Bill and I are old friends. When we met up for coffee recently, he told me about his difficulties. His wife has developed a chronic condition which has left her bedridden, and Bill is struggling with her care. Meanwhile, he is overwhelmed by the demands at his workplace and the fear of losing his job. This has led to a crisis of faith. I had found myself battling with similar emotions not long ago. We prayed together, but later I felt I had more to share, and this is the letter I wrote.
It was nice meeting with you, even though it saddens me to hear of your setbacks and hardships. Recently I went through a rough spot in my life. Perhaps what brought me through could help you as well.

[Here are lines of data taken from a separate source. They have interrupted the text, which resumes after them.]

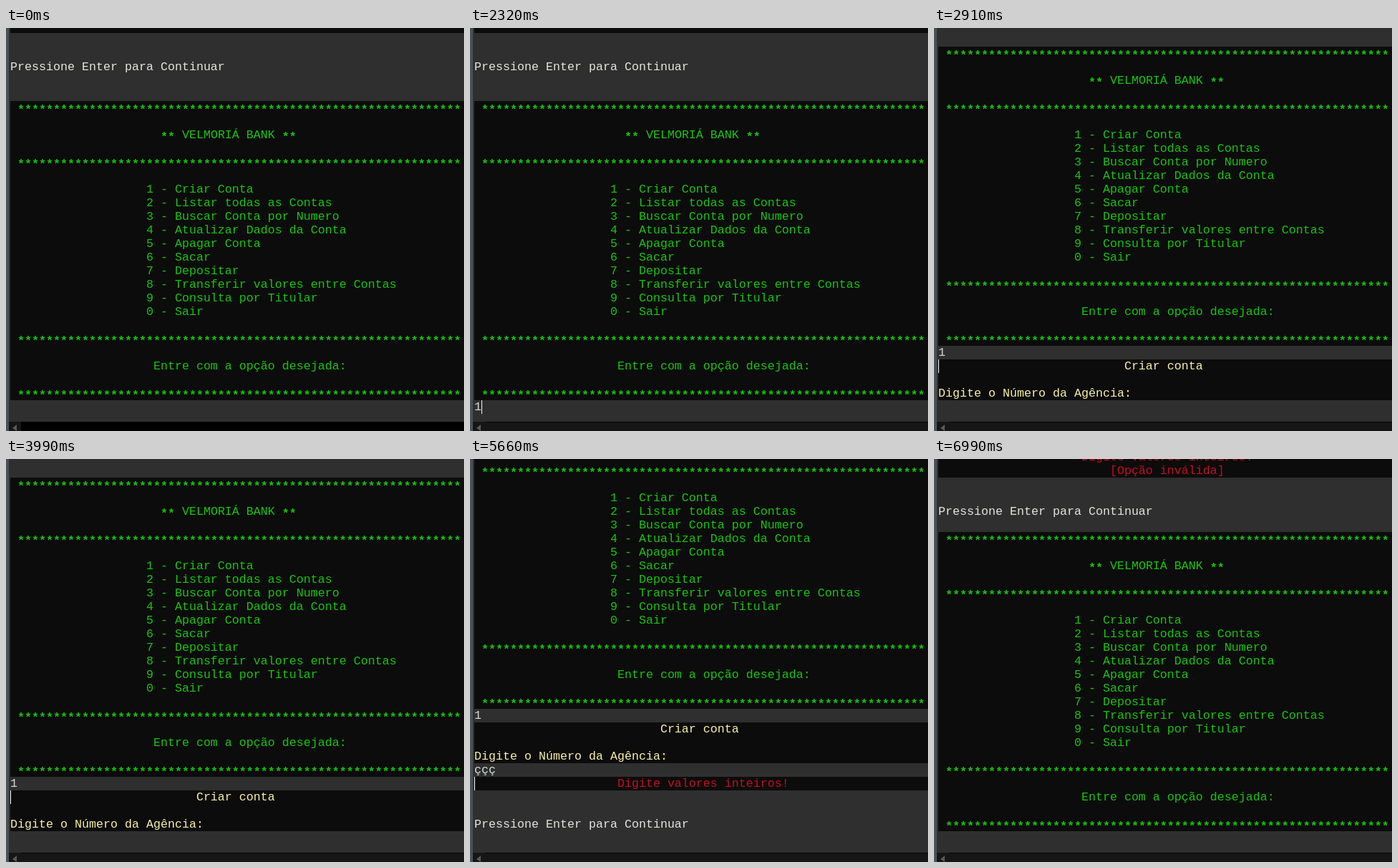
These frames come from a looping animation (640 by 563 pixels, 8 s). An HTML page:

```html
<!DOCTYPE html>
<html lang="pt">
<head>
<meta charset="utf-8">
<title>Console</title>
<style>
  html, body { margin: 0; width: 100%; height: 100%; overflow: hidden; background: #2f2f2f; }
  #stage { position: absolute; left: 0; top: 0; width: 640px; height: 563px; overflow: hidden; background: #2f2f2f; }
  #stage div, #stage svg { position: absolute; }
  #edge { left: 0; top: 0; width: 4px; height: 563px; background: #4b5154; }
  #view { left: 6px; top: 0; width: 634px; height: 550px; overflow: hidden; }
  #view .row {
    position: relative; height: 19px; white-space: pre; color: #e4e4e0;
    font: 16.66px/19px "Courier New", "Liberation Mono", monospace;
  }
  #view .green, #view .yellow, #view .red { background: #0c0c0c; }
  #view .green { color: #16c60c; }
  #view .yellow { color: #f9f1a5; }
  #view .red { color: #c50f1f; }
  #view .input { color: #d2dcd8; }
  #doc { left: 0; top: 0; width: 634px; }
  .stars { position: relative; top: 3px; font-weight: bold; }
  #caret { width: 1px; height: 19px; background: #f4f4f4; }
  #bar { left: 4px; top: 550px; width: 636px; height: 13px; background: #161616; }
  #thumb { left: 17px; top: 0; width: 619px; height: 13px; border-top: 1px solid #050505; box-sizing: border-box; }
  #stage svg { left: 0; top: 0; overflow: visible; }
</style>
</head>
<body>
<div id="stage">
  <div id="view"><div id="doc"></div></div>
  <div id="edge"></div>
  <div id="bar">
    <div id="thumb"></div>
    <svg width="17" height="13"><path d="M11 4V13L5 9Z" fill="#5a5a5a"/></svg>
  </div>
  <div id="caret"></div>
  <svg id="arrow" width="12" height="19"><path d="M.5.5V16L4 12.5 6.5 18 9 17 6.5 11.5H11.5Z" fill="#fff" stroke="#000"/></svg>
  <svg id="beam" width="8" height="16"><path d="M1 .5H3.5M4.5 .5H7M4 1V15M1 15.5H3.5M4.5 15.5H7" fill="none" stroke="#ddd"/></svg>
</div>
<script>
const LOOP = 8000, ROW = 19;
const $ = id => document.getElementById(id);
const line = (kind, col = 0, text = "") => ({ kind, text: " ".repeat(col) + text });
const blank = kind => line(kind);
const rule = () => line("green", 1, "*".repeat(62));
const press = () => line("plain", 0, "Pressione Enter para Continuar");

const options = [
  "1 - Criar Conta", "2 - Listar todas as Contas", "3 - Buscar Conta por Numero",
  "4 - Atualizar Dados da Conta", "5 - Apagar Conta", "6 - Sacar", "7 - Depositar",
  "8 - Transferir valores entre Contas", "9 - Consulta por Titular", "0 - Sair"
];
const menu = () => [
  rule(), blank("green"), line("green", 21, "** VELMORIÁ BANK **"), blank("green"),
  rule(), blank("green"), ...options.map(o => line("green", 19, o)), blank("green"),
  rule(), blank("green"), line("green", 20, "Entre com a opção desejada:"), blank("green"), rule()
];
const lines = [
  blank("green"), blank("plain"), blank("plain"), press(), blank("plain"), blank("plain"),
  ...menu(),
  line("input", 0, "1"),
  line("yellow", 26, "Criar conta"), blank("yellow"),
  line("yellow", 0, "Digite o Número da Agência:"),
  line("input", 0, "ççç"),
  line("red", 20, "Digite valores inteiros!"),
  line("red", 24, "[Opção inválida]"),
  blank("plain"), blank("plain"), press(), blank("plain"),
  ...menu()
];
const ANSWER = 32, INVALID = 34;

const rows = lines.map(({ kind, text }) => {
  const el = document.createElement("div");
  el.className = "row " + kind;
  for (const part of text.split(/(\*+)/)) {
    const span = document.createElement("span");
    if (part[0] === "*") span.className = "stars";
    span.textContent = part;
    el.append(span);
  }
  $("doc").append(el);
  return el;
});

// [time, scroll offset, last visible row]
const scrolls = [
  [0, -12, 27], [2320, -12, 28], [2850, -20, 29], [2910, -88, 31], [4610, -88, 32],
  [5600, -96, 33], [5660, -183, 37], [6930, -191, 39], [6990, -639, 60]
];
// [time, x, y]; a bare time hides the caret
const carets = [
  [0], [930, 6, 520], [1460], [1990, 6, 520], [2320, 16, 520], [2850, 6, 531],
  [2910, 6, 463], [3390], [3990, 6, 463], [4470], [4610, 16, 520], [4740, 26, 520],
  [4940, 36, 520], [5470], [5660, 6, 444], [6200], [6730, 6, 444], [6930]
];
const typed = [[0, 0], [4610, 1], [4740, 2], [4940, 3]];
// [time, shape, x, y]
const pointers = [
  [0], [190, "arrow", 427, 555], [280, "arrow", 415, 550], [370, "beam", 398, 538],
  [450, "beam", 388, 534], [860, "beam", 386, 534], [930, "beam", 385, 533], [2320]
];
const at = (steps, t) => steps.findLast(s => s[0] <= t);
const place = (el, x, y) => {
  el.style.display = x === undefined ? "none" : "block";
  if (x !== undefined) el.style.transform = `translate(${x}px, ${y}px)`;
};

function draw(t) {
  const [, offset, last] = at(scrolls, t);
  $("doc").style.transform = `translateY(${offset}px)`;
  rows.forEach((el, i) => { el.style.visibility = i <= last ? "visible" : "hidden"; });
  rows[INVALID].style.display = t < 6990 ? "none" : "block";
  rows[ANSWER].firstChild.textContent = "ç".repeat(at(typed, t)[1]);

  const [, cx, cy] = at(carets, t);
  place($("caret"), cx, cy);

  const [, shape, px, py] = at(pointers, t);
  for (const id of ["arrow", "beam"]) place($(id), id === shape ? px : undefined, py);
  $("thumb").style.background = t < 450 ? "#000" : "transparent";
}

const start = performance.now();
function tick() {
  draw((performance.now() - start) % LOOP);
  requestAnimationFrame(tick);
}
draw(0);
tick();
</script>
</body>
</html>
```
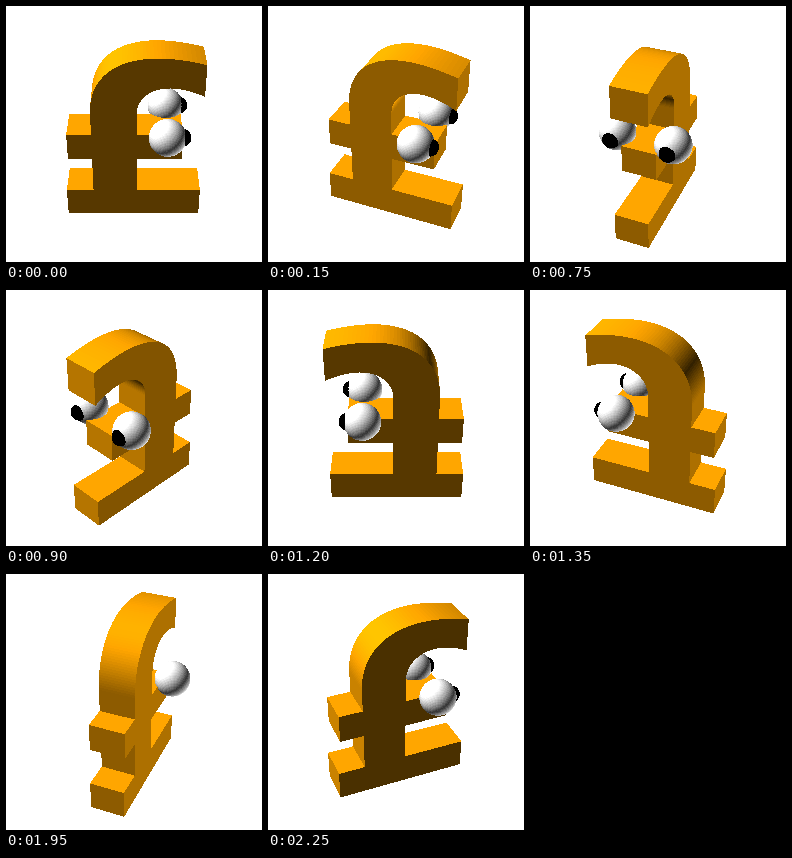
Recreate the animation shown at these times as an HTML page with a canvas. Size 256x256 px, loop 2400 ms.

```html
<!DOCTYPE html>
<html lang="en">
<head>
<meta charset="utf-8">
<title>Rotating pound</title>
<style>
  html, body { margin: 0; width: 100%; height: 100%; overflow: hidden; background: #fff; }
  canvas { display: block; width: 256px; height: 256px; }
</style>
</head>
<body>
<canvas width="256" height="256"></canvas>
<script>
const SIZE = 256, STEPS = 16, STEP_MS = 150;
const DIST = 643, TILT = 35 * Math.PI / 180;
const ORANGE = [255, 165, 0], WHITE = [255, 255, 255], BLACK = [0, 0, 0];
const DEPTH = 18;
const ctx = document.querySelector('canvas').getContext('2d');
const quads = [];

// Model axes: x right, y towards the viewer, z up.
const quad = (color, ...points) => quads.push({ color, points });

// Extrudes a four-cornered outline of the x/z plane.
function prism(color, outline) {
  const front = outline.map(([x, z]) => [x, DEPTH, z]);
  const back = outline.map(([x, z]) => [x, -DEPTH, z]);
  quad(color, ...front);
  quad(color, ...back);
  front.forEach((p, i) => {
    const j = (i + 1) % 4;
    quad(color, p, front[j], back[j], back[i]);
  });
}

const bar = (x0, x1, z0, z1) => prism(ORANGE, [[x0, z0], [x1, z0], [x1, z1], [x0, z1]]);

function sphere(color, cx, cy, cz, r, rings = 36) {
  const at = (i, j) => {
    const lat = Math.PI * i / rings, lon = Math.PI * j / rings;
    return [cx + r * Math.sin(lat) * Math.cos(lon), cy + r * Math.sin(lat) * Math.sin(lon), cz + r * Math.cos(lat)];
  };
  for (let i = 0; i < rings; i++)
    for (let j = 0; j < rings * 2; j++)
      quad(color, at(i, j), at(i, j + 1), at(i + 1, j + 1), at(i + 1, j));
}

const bezier = (a, b, c, d) => t => a.map((v, k) =>
  v * (1 - t) ** 3 + 3 * b[k] * t * (1 - t) ** 2 + 3 * c[k] * t * t * (1 - t) + d[k] * t ** 3);

function hook(outer, inner, segments) {
  for (let i = 0; i < segments; i++) {
    const t = i / segments, next = (i + 1) / segments;
    prism(ORANGE, [outer(t), outer(next), inner(next), inner(t)]);
  }
}

const LEFT = -41.6, RIGHT = 2.7, TIP = 66, BEND = 36;
bar(-69, 67.8, -89.3, -57.5);
bar(-65.6, 47.2, -17.7, 11.8);
bar(LEFT, RIGHT, -89, BEND);
hook(
  bezier([LEFT, BEND], [LEFT, 80], [-8, 108.5], [TIP, 88]),
  bezier([RIGHT, BEND], [RIGHT, 58], [26, 75], [TIP, 54.5]),
  48
);
for (const y of [-28.8, 28.8]) {
  sphere(WHITE, 32, y, 15.7, 18);
  sphere(BLACK, 46, y, 15.7, 8.5);
}

const sub = (a, b) => a.map((v, i) => v - b[i]);
const dot = (a, b) => a[0] * b[0] + a[1] * b[1] + a[2] * b[2];
const cross = (a, b) => [a[1] * b[2] - a[2] * b[1], a[2] * b[0] - a[0] * b[2], a[0] * b[1] - a[1] * b[0]];

// Two opposite lights plus a little ambient light.
function shade(p) {
  const n = cross(sub(p[2], p[0]), sub(p[3], p[1]));
  const len = Math.hypot(...n) || 1;
  return 0.2 + Math.abs(dot(n, [-1, 1, 1])) / len / Math.sqrt(3);
}

function fillTriangle(a, b, c, rgb, pixels, depth) {
  const area = (b[0] - a[0]) * (c[1] - a[1]) - (b[1] - a[1]) * (c[0] - a[0]);
  if (!area) return;
  const range = k => [Math.ceil(Math.min(a[k], b[k], c[k]) - 0.5), Math.floor(Math.max(a[k], b[k], c[k]) - 0.5)];
  const [x0, x1] = range(0), [y0, y1] = range(1);
  for (let y = y0; y <= y1; y++)
    for (let x = x0; x <= x1; x++) {
      const px = x + 0.5 - a[0], py = y + 0.5 - a[1];
      const u = (px * (c[1] - a[1]) - py * (c[0] - a[0])) / area;
      const v = (py * (b[0] - a[0]) - px * (b[1] - a[1])) / area;
      if (u < 0 || v < 0 || u + v > 1) continue;
      const near = a[2] + u * (b[2] - a[2]) + v * (c[2] - a[2]);
      const i = y * SIZE + x;
      if (near <= depth[i]) continue;
      depth[i] = near;
      pixels.set(rgb, i * 4);
    }
}

function render(angle) {
  const image = ctx.createImageData(SIZE, SIZE);
  image.data.fill(255);
  const depth = new Float64Array(SIZE * SIZE);
  const ca = Math.cos(angle), sa = Math.sin(angle), ct = Math.cos(TILT), st = Math.sin(TILT);
  const toEye = ([x, y, z]) => {
    const side = x * ca - y * sa, near = x * sa + y * ca;
    return [side, z * ct - near * st, near * ct + z * st];
  };
  const toScreen = ([x, y, z]) => {
    const k = DIST / (DIST - z);
    return [SIZE / 2 + x * k, SIZE / 2 - y * k, k];
  };
  for (const { color, points } of quads) {
    const eye = points.map(toEye), light = shade(eye);
    const rgb = color.map(v => Math.min(255, v * light));
    const [a, b, c, d] = eye.map(toScreen);
    fillTriangle(a, b, c, rgb, image.data, depth);
    fillTriangle(a, c, d, rgb, image.data, depth);
  }
  return image;
}

const views = [];
let shown = -1;
function draw(now) {
  const step = Math.floor(now / STEP_MS) % STEPS;
  if (step !== shown) {
    views[step] ??= render(step / STEPS * 2 * Math.PI);
    ctx.putImageData(views[step], 0, 0);
    shown = step;
  }
  requestAnimationFrame(draw);
}
draw(0);
</script>
</body>
</html>
```
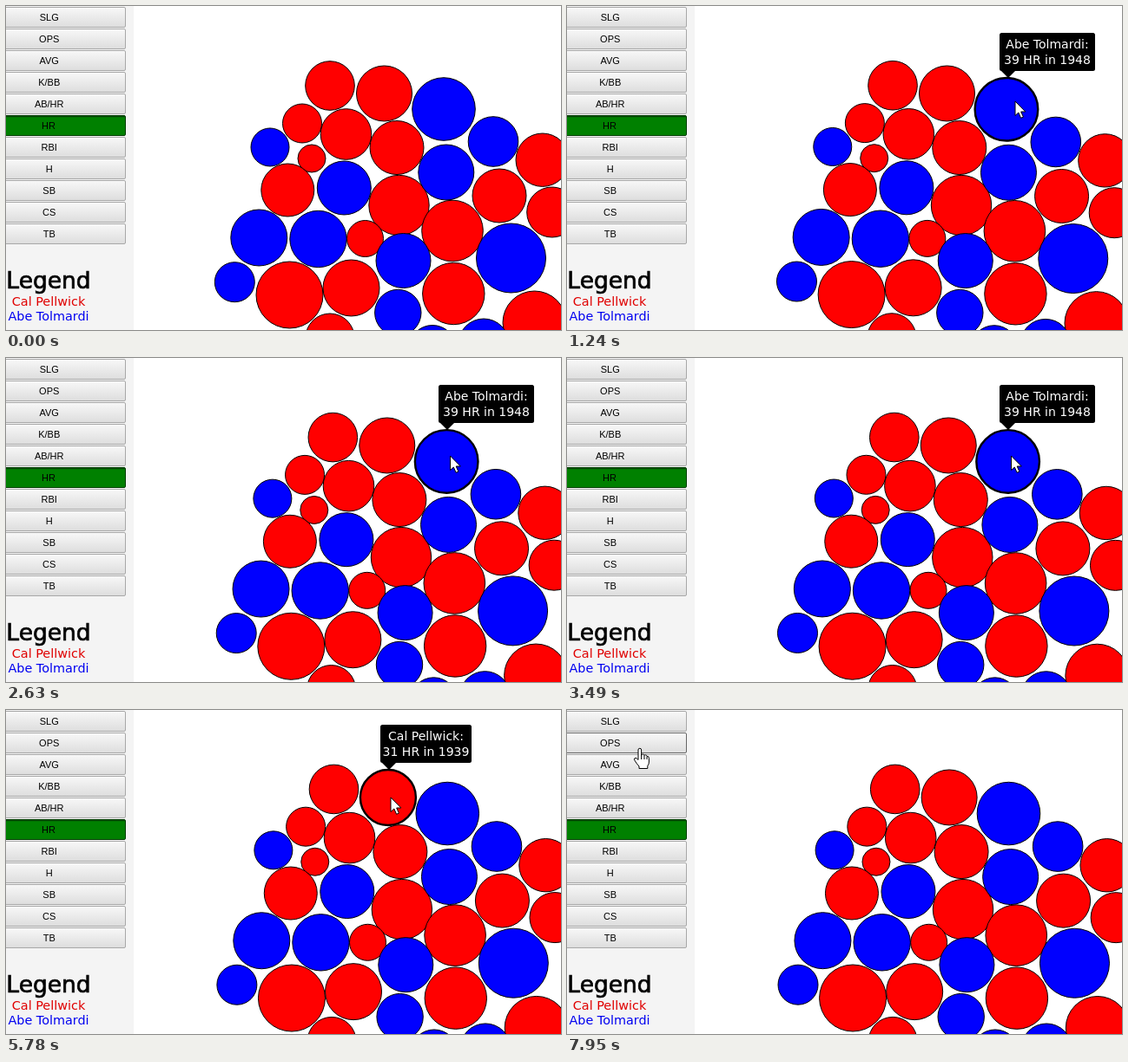
Recreate the animation shown at these times as an HTML page. Size 639 by 374 pixels, loop 8000 ms.

```html
<!DOCTYPE html>
<html lang="en">
<head>
<meta charset="utf-8">
<title>Home run bubbles</title>
<style>
  html, body { margin: 0; width: 100%; height: 100%; overflow: hidden; background: #fff; }
  svg { display: block; width: 639px; height: 374px; }
  text { text-anchor: middle; }
  .btn { font: 11px "Liberation Sans", Arial, sans-serif; }
  .wide { font: 14px "DejaVu Sans", sans-serif; }
</style>
</head>
<body>
<svg id="stage" viewBox="0 0 639 374">
  <defs>
    <linearGradient id="face" x1="0" y1="0" x2="0" y2="1">
      <stop offset="0" stop-color="#f8f8f8"/>
      <stop offset="1" stop-color="#dddddd"/>
    </linearGradient>
  </defs>
</svg>
<script>
const LOOP = 8000;
const RED_NAME = "Cal Pellwick", BLUE_NAME = "Abe Tolmardi";
const stage = document.getElementById("stage");

function add(parent, tag, attrs, text) {
  const node = document.createElementNS("http://www.w3.org/2000/svg", tag);
  for (const key in attrs) node.setAttribute(key, attrs[key]);
  if (text) node.textContent = text;
  parent.appendChild(node);
  return node;
}

// Bubbles: x, y, radius at time zero
const reds = [
  [373, 92, 28.3], [435.5, 101, 32], [341, 135.5, 22.5], [391.5, 148, 29.3],
  [450, 163.5, 31], [352, 176, 16], [324.3, 212.5, 30.5], [452.5, 230, 34.7],
  [514, 259.5, 35.3], [568, 219, 31], [617.7, 177.7, 30.7], [628.7, 238, 29],
  [413.5, 268.5, 21], [326.5, 333.5, 38.5], [397.5, 325.5, 32.5],
  [515.3, 332, 35.7], [608.5, 365.5, 36.5], [373, 383, 28]
];
const blues = [
  [504, 119, 36.3], [561, 156.5, 28.8], [506.8, 192, 32], [304, 163, 22],
  [389.3, 210, 31], [291.3, 267.5, 32.5], [359.5, 269, 32.7], [457.5, 294, 31.5],
  [581.5, 291, 40], [263.3, 318.7, 23], [451.3, 354, 26.7],
  [491, 395.5, 27], [550, 390, 29]
];
const bubbleLayer = add(stage, "g", { stroke: "#000" });
const makeBubble = fill => ([x, y, r]) =>
  ({ x, y, r, node: add(bubbleLayer, "circle", { r, fill }) });
const bubbles = [...reds.map(makeBubble("#f00")), ...blues.map(makeBubble("#00f"))];

// Sidebar
add(stage, "rect", { width: 147, height: 374, fill: "#f4f4f4" });
const labels = ["SLG", "OPS", "AVG", "K/BB", "AB/HR", "HR", "RBI", "H", "SB", "CS", "TB"];
const buttons = labels.map((label, i) => {
  const on = label === "HR", y = 1.5 + i * 25;
  const node = add(stage, "rect", {
    x: -39.5, y, width: 177, height: 23, rx: 1.5, fill: on ? "#008000" : "url(#face)"
  });
  if (on) add(stage, "path", { d: `M-39 ${y + 1}H137`, stroke: "#004800", "stroke-width": 1.5 });
  add(stage, "text", { x: on ? 49 : 49.7, y: y + 15.5, class: "btn" }, label);
  return { node, y, idle: on ? "#003c00" : "#a8a8a8" };
});
const legend = (y, size, fill, text, stroke = "none") =>
  add(stage, "text", { x: 49, y, class: "wide", fill, stroke, style: `font-size:${size}px` }, text);
legend(326, 26.5, "#000", "Legend", "#000").setAttribute("stroke-width", 0.7);
legend(345.5, 14.4, "#e00000", RED_NAME);
legend(362.5, 14.4, "#0000f0", BLUE_NAME);

// Tooltips, keyed by bubble
function makeTip(bubble, x, y, w, name, stat) {
  const node = add(stage, "g", { transform: `translate(${x} ${y})` });
  add(node, "rect", { width: w, height: 44, rx: 2.5 });
  add(node, "path", { d: "M1.5 43.5H18.5L10 52Z" });
  const line = (ty, text) =>
    add(node, "text", { x: w / 2, y: ty, fill: "#fff", class: "wide" }, text);
  line(18, name + ":");
  line(36, stat);
  return { bubble, node };
}
const tips = [
  makeTip(bubbles[reds.length], 498, 31, 110, BLUE_NAME, "39 HR in 1948"),
  makeTip(bubbles[1], 431, 17, 105, RED_NAME, "31 HR in 1939"),
  makeTip(bubbles[0], 368, 11, 105, RED_NAME, "23 HR in 1940")
];

// Pointer
const ink = { fill: "#fff", stroke: "#000", "stroke-linejoin": "round" };
const pointer = add(stage, "g", {});
const arrow = add(pointer, "path", { ...ink, d: "M0 0V16.5L3.8 13L6.6 19.3L9.4 18.1L6.7 12H11.8Z" });
const hand = add(pointer, "g", {});
add(hand, "path", { ...ink, d:
  "M-2 13.5V2Q-2 .3 -.2 .3T1.6 2V8.2Q1.8 7 3.3 7T5 8.6Q5.2 7.6 6.5 7.8T8 9.6" +
  "Q10.4 9 10.4 11.5V16Q10.4 18.5 8.8 20.5V23.5H-1V21Q-3.5 18.5 -6.5 13.6Q-7 11.5 -5 11.4Q-3.6 11.6 -2 13.5Z" });
add(hand, "path", { d: "M1.6 8V13M5 9V13M8 10V13", fill: "none", stroke: "#000" });

// Pointer stops: time, x, y
const route = [
  [900, 640, 98], [1200, 516, 110], [1320, 516, 110], [1600, 511.5, 113],
  [3600, 511.5, 113], [4000, 443, 101], [6950, 443, 101],
  [7500, 100, 60], [7720, 100, 60], [7850, 84, 44]
];

function pointerAt(t) {
  const i = route.findIndex(stop => stop[0] > t);
  if (i === 0) return null;
  if (i < 0) return route[route.length - 1].slice(1);
  const [t0, x0, y0] = route[i - 1], [t1, x1, y1] = route[i];
  const k = (t - t0) / (t1 - t0), e = k * k * (3 - 2 * k);
  return [x0 + (x1 - x0) * e, y0 + (y1 - y0) * e];
}

const show = (node, on) => node.setAttribute("visibility", on ? "visible" : "hidden");

function draw(t) {
  const at = pointerAt(t);
  // The cluster settles by turning slightly around a point below the stage
  const turn = 0.0091 * (1 - Math.exp(-t / 2300));
  let hot = null;
  for (const b of bubbles) {
    const x = b.x - turn * (b.y - 628), y = b.y + turn * (b.x - 440);
    const over = at && Math.hypot(at[0] - x, at[1] - y) < b.r;
    if (over) hot = b;
    b.node.setAttribute("cx", x);
    b.node.setAttribute("cy", y);
    b.node.setAttribute("stroke-width", over ? 2.4 : 1);
  }
  for (const tip of tips) show(tip.node, tip.bubble === hot);
  const inMenu = at && at[0] < 138;
  for (const b of buttons) {
    const over = inMenu && at[1] >= b.y - 0.5 && at[1] < b.y + 24.5;
    b.node.setAttribute("stroke", over ? "#666" : b.idle);
  }
  show(arrow, at && !inMenu);
  show(hand, inMenu);
  if (at) pointer.setAttribute("transform", `translate(${at[0]} ${at[1]})`);
}

const start = performance.now();
function tick() {
  draw((performance.now() - start) % LOOP);
  requestAnimationFrame(tick);
}
tick();
</script>
</body>
</html>
```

When I lost sight of God, I came to realize that I had to become quiet—like early in the morning, when only the birds are up and chirping, or in the quiet of night when all external commotion has ceased—calming my mental processes, to be able to hear from God clearly again.
Talking with a trusted friend about my heartaches helped me process the difficult situations. I learned not to be afraid of tears.
Reading a variety of spiritually feeding materials did wonders, as I found passages that turned my key. As I kept searching for hope, it did eventually spring forth.
Finding even small reasons for gratitude kept the nagging voices of negativity and misery at bay and helped me to keep open the door to regaining my faith.
Since then, I have made some commitments:
Whenever I find myself too worn out to pray, I pray anyway—trusting that God will hear my plea.1
When feeling too weary to read the Bible, I read it anyway—God’s Word is living and powerful.2
When too impatient to find my inner stillness, I seek for it anyway—reminding myself that God mends broken hearts.3
When my thoughts are downcast and sad, I look up anyway—trusting that the fog will lift, for God rewards those who seek Him.4
To end this letter, dear Bill, I wish you all the best and promise to keep your situation in my daily prayers.